3 Reasons You Should Try Kettlebell Sport
In kettlebell sport a lifter can compete in the snatch, jerk, long-cycle (clean & jerk), or biathlon (jerk + snatch) events. The lifter has 10 minutes to complete as many repetitions as possible in the event. There are rules surrounding this but that is the basic premise. If you’ve watched Olympic Weightlifting then you understand the goal of completing one repetition with a barbell at a maximum weight to test maximum strength. Kettlebell Sport is a strength endurance sport. So while the weight moved is sub-maximal, strength is still required to move the weight and endurance required to continue moving the weight over a considerable time period. Since I’m often asked why someone would want to participate in such an event, I’ve put together three reasons of why I believe it’s a worthwhile pursuit.
You can work multiple fitness qualities simultaneously using the kettlebell sport lifts. The movements are full-body movements that cover multiple patterns. For example, in long-cycle there is an obvious hinge, squat, and press. There is also a pull from the clean and rotation/anti-rotation for those competing with one bell. As I already mentioned all of this requires strength AND endurance elements. If you’d like to read more about why kettlebell sport is efficient at training multiple fitness qualities there is a great blog post here.
PROGRESSION AND ACHIEVEMENT
Competitors achieve rank in the sport by completing a specified number of reps outlined on the ranking table. The reps required is determined by the lifter’s body weight and weight of the bell that he or she is using. Progression is key to kettlebell sport. I’d also argue that it’s one of the most neglected aspects of many people’s workout regimen. If you’re not tracking your progress odds are that you are spinning your wheels in the gym and not seeing results. Kettlebell Sport forces you to look at your performance numbers each workout and ask questions about progress. All of the elements in training should be measured: which weight did you use, how many reps did you achieve, what was your pace, how long did it take you, how long did you rest, etc. This allows you to clearly see your progress, even from one workout to the next, which is sometimes much more vague and difficult to measure with other types of training.
The element of personal achievement should not be overlooked. To start, the kettlebell sport lifts are high skilled movements. Simply learning the lifts and continuing to refine the technique is an achievement in itself, not to mention progress from training and especially the achievement of competing at an event. If your nutrition is dialed in you can even simultaneously make progress in other areas such as muscle gain or fat loss.
Much is talked about the mental aspects of kettlebell sport, and with good reason. Ten minutes of lifting can be brutal. Not only does it take physical preparation, but a strong mind is needed to lift in front of others and push through when things get tough and it would be easier to quit. Kettlebell Sport is a great way to learn about yourself and how to keep calm in times of great stress. You are forced to examine your positive or negative self-talk and make decisions that will either help or hurt the outcome of your event. Needless to say, you can apply the lessons learned in the gym to the way your operate in the rest of your life.
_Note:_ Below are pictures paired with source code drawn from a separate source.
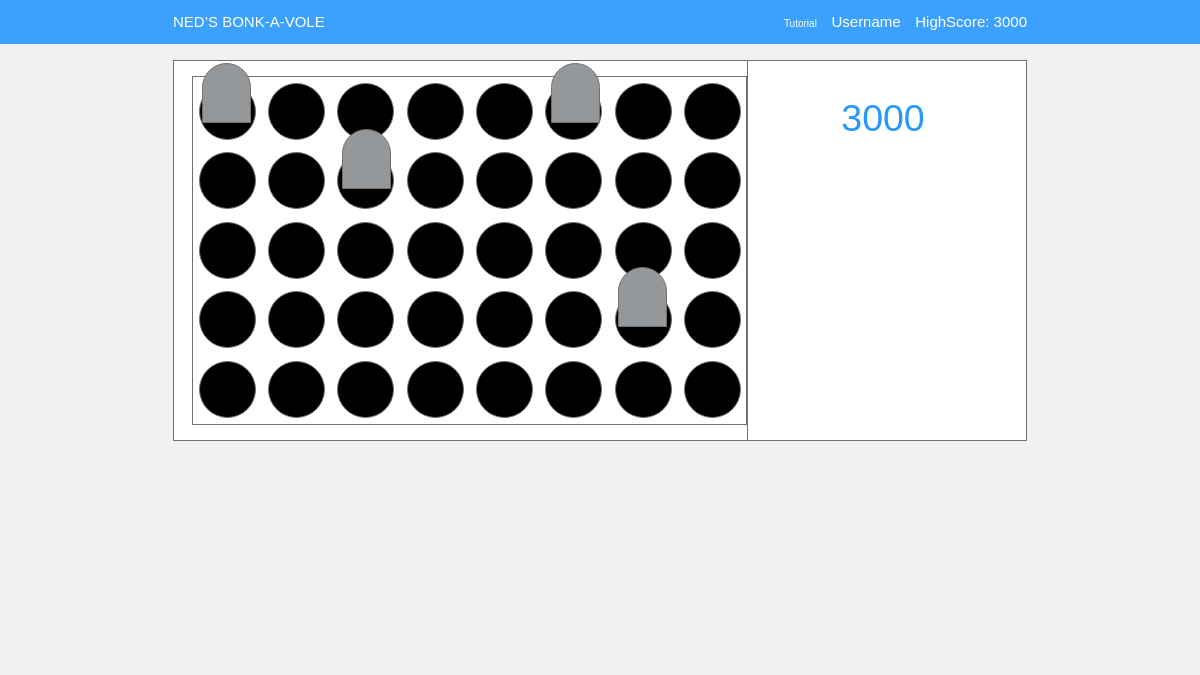
<!DOCTYPE html>
<html lang="en">
<head>
<meta charset="utf-8">
<title>NED’S BONK-A-VOLE</title>
<style>
  :root {
    --bar: #3ba1fc;
    --score: #2699fb;
    --page: #f1f1f1;
    --panel: #fff;
    --line: #707070;
    --hole: #000;
    --mole: #95989a;
  }
  * { box-sizing: border-box; margin: 0; }
  body {
    width: 1200px;
    height: 675px;
    overflow: hidden;
    background: var(--page);
    font-family: "Liberation Sans", Arial, sans-serif;
  }
  .top-bar {
    display: flex;
    justify-content: space-between;
    align-items: baseline;
    height: 43.5px;
    padding: 0 173px;
    background: var(--bar);
    color: #fff;
    font-size: 15px;
    line-height: 43px;
    white-space: nowrap;
  }
  .title { font-size: 15px; font-weight: 400; }
  .menu { display: flex; align-items: baseline; gap: 14.6px; }
  .menu a { color: inherit; font-size: 10px; text-decoration: none; }
  .game {
    display: flex;
    width: 854px;
    height: 381px;
    margin: 16.5px 0 0 173px;
    border: 1px solid var(--line);
    background: var(--panel);
  }
  .field { width: 573px; padding: 15px 0 0 18px; }
  .board {
    position: relative;
    display: grid;
    grid-template-columns: repeat(8, 57px);
    grid-auto-rows: 57px;
    gap: 12.4px;
    width: 555px;
    height: 349px;
    padding: 6px 0 0 5.5px;
    border: 1px solid var(--line);
  }
  .hole {
    border: 1px solid var(--line);
    border-radius: 50%;
    background: var(--hole);
  }
  .mole {
    position: absolute;
    left: var(--x);
    top: var(--y);
    width: 49px;
    height: 60px;
    border: 1px solid var(--line);
    border-radius: 24.5px 24.5px 0 0;
    background: var(--mole);
  }
  .score-panel {
    flex: 1;
    padding: 38px 8px 0 0;
    border-left: 1px solid var(--line);
    text-align: center;
  }
  .score { color: var(--score); font-size: 37.5px; line-height: 38px; }
</style>
</head>
<body>
  <header class="top-bar">
    <h1 class="title">NED’S BONK-A-VOLE</h1>
    <nav class="menu">
      <a href="#">Tutorial</a>
      <span>Username</span>
      <span>HighScore: 3000</span>
    </nav>
  </header>
  <main class="game">
    <section class="field">
      <div class="board">
        <i class="hole"></i><i class="hole"></i><i class="hole"></i><i class="hole"></i><i class="hole"></i><i class="hole"></i><i class="hole"></i><i class="hole"></i>
        <i class="hole"></i><i class="hole"></i><i class="hole"></i><i class="hole"></i><i class="hole"></i><i class="hole"></i><i class="hole"></i><i class="hole"></i>
        <i class="hole"></i><i class="hole"></i><i class="hole"></i><i class="hole"></i><i class="hole"></i><i class="hole"></i><i class="hole"></i><i class="hole"></i>
        <i class="hole"></i><i class="hole"></i><i class="hole"></i><i class="hole"></i><i class="hole"></i><i class="hole"></i><i class="hole"></i><i class="hole"></i>
        <i class="hole"></i><i class="hole"></i><i class="hole"></i><i class="hole"></i><i class="hole"></i><i class="hole"></i><i class="hole"></i><i class="hole"></i>
        <b class="mole" style="--x: 9px; --y: -14px"></b>
        <b class="mole" style="--x: 358px; --y: -14px"></b>
        <b class="mole" style="--x: 149px; --y: 52px"></b>
        <b class="mole" style="--x: 425px; --y: 190px"></b>
      </div>
    </section>
    <aside class="score-panel">
      <p class="score">3000</p>
    </aside>
  </main>
</body>
</html>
I think it’s important to examine opposing sides of arguments so here are a couple of points that I once thought were against kettlebell sport. The first is that the training can be monotonous, especially if you are training for multiple events in one year. I know that after our first competition at Cypress no one wanted to look at another kettlebell for a few months after. Actually, that’s not entirely true, we simply shifted focus to other aspects of kettlebell training. While there is some monotony in the training, I’ve noticed that many kettlebell lifters supplement their training with more variety and fun then I’ve observed in many general training programs. It seems like every time I turn around someone from the IKFF is introducing a great new tool or protocol into their training. These include bulgarian bags, the mace, and the HIRTS trainer. If anything, competing in kettlebell sport forces you to cycle your training, which is another thing that many programs either lack or do too much.
Finally there is the aspect of safety. I’m always skeptical about competing using an exercise, but kettlebell sport is a very controlled competition compared to some other types of lifting sports. While injuries do happen, they are not very common in kettlebell sport. In fact, grip fatigue or fatigue in smaller muscle groups usually causes the lifter to terminate a set before reaching a point where injury is imminent.
If you’re interested learning more about kettlebell sport you can attend the 2014 New Orleans Kettlebell Sport Championships at Cypress Fitness on July 26 to see firsthand what it’s all about. We also teach a kettlebell seminar at Cypress that can get you started on the road to competing. It’s important to learn the fundamentals of these movements and develop skill and technique before applying the intensity required in a competition. However you’d be surprised at how fast you can progress with practice and consistency. We have an incredible community of kettlebell lifters both at Cypress and as part of the larger IKFF community. Honestly, more than anything else I’d say it’s the relationships that you build along the way that will keep you motivated and coming back for more.